The Graduate Opportunities & Minority Achievement Program also has links to similar funding opportunities.
The Jackson School does not always have TA-ships available for the academic year. Please email email@example.com to inquire. Occasionally, TA-ships are available in other related departments and programs within the College of Arts and Sciences especially those that offer courses cross-listed with Comparative Religion such as Near Eastern Languages and Civilization.
Center for Global Studies funding resources:
Critical Language Scholarship Program (CLS)
The Program is a fully-funded overseas intensive language and cultural immersion program for American undergraduate and graduate students with the goal of broadening the base of Americans studying and mastering critical languages and to build relationships between the people of the United States and other countries.
The fourteen CLS languages are: Arabic, Azerbaijani, Bangla, Chinese, Hindi, Indonesian, Japanese, Korean, Persian, Punjabi, Russian, Swahili, Turkish, and Urdu. Participants in the CLS Program are not required to have any experience studying critical languages for most of the fourteen languages. Arabic, Chinese, Persian, Russian, and Japanese institutes have language prerequisites, which can be found on the CLS website. More information at: http://www.clscholarship.org/information-for/applicants.
Fulbright U.S. Student Program
Sponsored by the U.S. Department of State, Bureau of Educational and Cultural Affairs, the Fulbright U.S. Student Program provides grants to recent graduates, Master’s and doctoral candidates, and young professionals for individually designed study or research projects and for English Teaching Assistantships. The Fulbright Critical Language Enhancement Award provides supplemental funding to the Fulbright U.S. Student Program for grantees to receive between three and six months of intensive language study in addition to their research or study grants. This opportunity is available for select languages.

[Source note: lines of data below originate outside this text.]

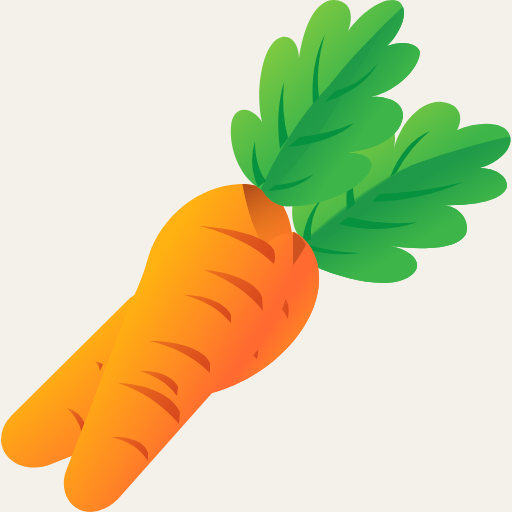
<!DOCTYPE html>
<html lang="en">
<head>
<meta charset="utf-8">
<title>Two carrots</title>
<style>
:root{--paper:#f4f1ea;--leaf-light:#7cc942;--leaf-mid:#3db549;--leaf-dark:#1f9a48;--vein:#07923f;--orange-light:#ffb211;--orange-mid:#ff8a23;--orange-deep:#ff6a30;--crease:#d94b1c}
html,body{margin:0;width:512px;height:512px;overflow:hidden;background:var(--paper)}
svg{display:block}
.c1{stop-color:var(--orange-light)}.c2{stop-color:var(--orange-mid)}.c3{stop-color:var(--orange-deep)}
.l1{stop-color:var(--leaf-light)}.l2{stop-color:var(--leaf-mid)}.l3{stop-color:var(--leaf-dark)}
.k{stop-color:var(--crease)}
.veins{fill:var(--vein)}
</style>
</head>
<body>
<svg width="512" height="512" viewBox="0 0 512 512" role="img" aria-label="Two orange carrots with green leaves">
<defs>
<linearGradient id="front-skin" gradientUnits="userSpaceOnUse" x1="127" y1="306" x2="232" y2="372"><stop class="c1" offset="0"/><stop class="c2" offset=".6"/><stop class="c3" offset="1"/></linearGradient>
<linearGradient id="back-skin" gradientUnits="userSpaceOnUse" x1="95" y1="322" x2="205" y2="444"><stop class="c1" offset="0"/><stop class="c2" offset=".45"/><stop class="c3" offset="1"/></linearGradient>
<linearGradient id="back-crown" gradientUnits="userSpaceOnUse" x1="240" y1="300" x2="305" y2="345"><stop class="c3" offset="0"/><stop class="c3" offset=".5"/><stop class="c2" offset="1"/></linearGradient>
<linearGradient id="crease" x1="0" y1="0" x2="1" y2=".6"><stop class="k" offset="0" stop-opacity=".45"/><stop class="k" offset="1"/></linearGradient>
<linearGradient id="crown-shade" gradientUnits="userSpaceOnUse" x1="252" y1="186" x2="285" y2="246"><stop offset="0" stop-color="#b5501a"/><stop offset="1" stop-color="#f5761f" stop-opacity=".3"/></linearGradient>
<linearGradient id="front-left" gradientUnits="userSpaceOnUse" x1="266" y1="56" x2="325" y2="112"><stop class="l1" offset="0"/><stop class="l2" offset="1"/></linearGradient>
<linearGradient id="front-right" gradientUnits="userSpaceOnUse" x1="315" y1="110" x2="358" y2="141"><stop class="l3" offset="0"/><stop class="l2" offset="1"/></linearGradient>
<linearGradient id="back-left" gradientUnits="userSpaceOnUse" x1="355" y1="128" x2="400" y2="192"><stop class="l1" offset="0"/><stop class="l2" offset="1"/></linearGradient>
<linearGradient id="back-right" gradientUnits="userSpaceOnUse" x1="398" y1="194" x2="424" y2="238"><stop class="l3" offset="0"/><stop class="l2" offset="1"/></linearGradient>
<path id="front-leaf" d="M262 190C240 178 229 149 231 126C233 104 252 106 262 122C255 95 261 42 282 37C293 35 299 47 299 58C303 30 314 0 334 0C353 1 353 18 348 31C363 11 384-4 398 1C412 10 399 35 387 46C405 39 420 45 420 53C417 76 384 97 367 97C391 95 404 104 403 117C399 141 368 152 339 153C362 151 374 158 371 168C364 189 318 209 283 206Q270 203 262 190Z"/>
<path id="back-leaf" d="M303 240C291 231 290 208 295 194L340 145L394 130Q396 138 394 148C402 120 423 100 442 102C460 104 464 117 457 130C479 121 506 121 510 136C514 151 493 165 479 168C498 168 508 178 507 187C502 203 464 206 443 205C461 207 470 221 466 234C456 252 414 249 389 246C409 249 421 260 416 270C403 291 354 284 314 266Z"/>
<path id="front-root" d="M240 184C197 186 160 218 148 258C142 281 133 297 127 312L66 471C59 490 69 512 91 512Q106 511 118 499L212 393C250 365 293 320 293 253C294 211 277 183 240 184Z"/>
<clipPath id="front-leaf-clip"><use href="#front-leaf"/></clipPath>
<clipPath id="back-leaf-clip"><use href="#back-leaf"/></clipPath>
<clipPath id="front-root-clip"><use href="#front-root"/></clipPath>
</defs>
<rect width="512" height="512" fill="var(--paper)"/>

<g id="rear-carrot">
<use href="#back-leaf" fill="url(#back-left)"/>
<g clip-path="url(#back-leaf-clip)">
<path fill="url(#back-right)" d="M300 246C335 215 380 181 412 165C445 153 481 142 512 136V300H300Z"/>
<path fill="var(--leaf-dark)" opacity=".55" d="M300 244C338 210 371 185 405 168Q386 199 340 230L309 252Z"/>
</g>
<g class="veins">
<path d="M302 246Q304 216 322 198Q309 218 311 239Z"/>
<path d="M347 210Q344 180 356 156Q350 179 355 204Z"/>
<path d="M390 177Q404 142 430 131Q411 146 396 173Z"/>
<path d="M380 194Q424 192 463 182Q424 200 372 202Z"/>
<path d="M348 217Q386 226 418 222Q380 235 339 224Z"/>
<path d="M309 245Q332 252 360 253Q332 257 307 249Z"/>
</g>
<path id="rear-root" fill="url(#back-skin)" d="M294 232C310 240 320 259 319 282C317 326 273 376 212 393L150 425L54 463C28 475 2 462 1 440Q1 426 12 415L130 298L230 230Z"/>
<path fill="url(#back-crown)" d="M294 232C310 240 320 259 319 282C317 326 273 376 212 393L240 320Z"/>
<path fill="#bd4b1a" opacity=".75" d="M293 232Q303 237 306 245Q300 256 293 265Z"/>
<g fill="url(#crease)">
<path d="M282 293Q291 303 288 319Q283 309 276 302Z"/>
<path d="M254 342Q260 349 257 359Q253 356 248 350Z"/>
<path d="M67 408Q80 411 86 426L82 433Q78 418 67 408Z"/>
<path d="M95 361L103 364L100 371Q99 365 95 361Z"/>
</g>
</g>

<g id="near-carrot">
<use href="#front-root" fill="url(#front-skin)"/>
<path clip-path="url(#front-root-clip)" fill="url(#crown-shade)" d="M242 182C247 210 254 231 264 246Q280 230 294 235L290 202L266 180Z"/>
<g fill="url(#crease)">
<path d="M199 226C232 228 266 236 274 250Q276 257 274 264C257 247 229 233 199 226Z"/>
<path d="M204 270C231 272 256 282 262 297L263 311C249 293 230 280 204 270Z"/>
<path d="M184 295C207 295 226 304 231 315L231 323C218 308 203 300 184 295Z"/>
<path d="M149 341C178 341 204 349 210 363L210 373C193 356 172 346 149 341Z"/>
<path d="M140 371C158 370 174 377 178 387L177 396C167 382 155 376 140 371Z"/>
<path d="M118 383C145 384 172 394 180 412L179 424C161 403 140 390 118 383Z"/>
<path d="M111 437C130 436 145 442 148 453L148 461C138 446 127 441 111 437Z"/>
</g>
<use href="#front-leaf" fill="url(#front-left)"/>
<g clip-path="url(#front-leaf-clip)">
<path fill="url(#front-right)" d="M260 192C275 155 302 114 327 88C351 59 379 28 405 5L440 20V220H260Z"/>
<path fill="var(--leaf-dark)" opacity=".65" d="M260 192C281 148 304 110 329 86Q354 52 382 29Q362 65 346 88Q320 139 273 190Z"/>
</g>
<g class="veins">
<path d="M258 187Q248 165 255 141Q255 166 266 181Z"/>
<path d="M280 149Q275 112 284 82Q281 112 288 138Z"/>
<path d="M313 104Q310 65 325 34Q315 68 319 97Z"/>
<path d="M335 91Q361 84 378 63Q364 89 325 102Z"/>
<path d="M300 137Q330 134 354 123Q334 142 288 147Z"/>
<path d="M275 185Q296 184 314 174Q297 190 268 191Z"/>
</g>
</g>
</svg>
</body>
</html>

Other University of Washington departments and schools offer a variety of fellowships for both undergraduate and undergraduate students. Please see the Department of Near Eastern Languages and Civilization page for more information.
The UW Office of Student Financial Aid can assist students with a variety of financial aid options including grants and scholarships, work-study, student loans and state and federal financial aid.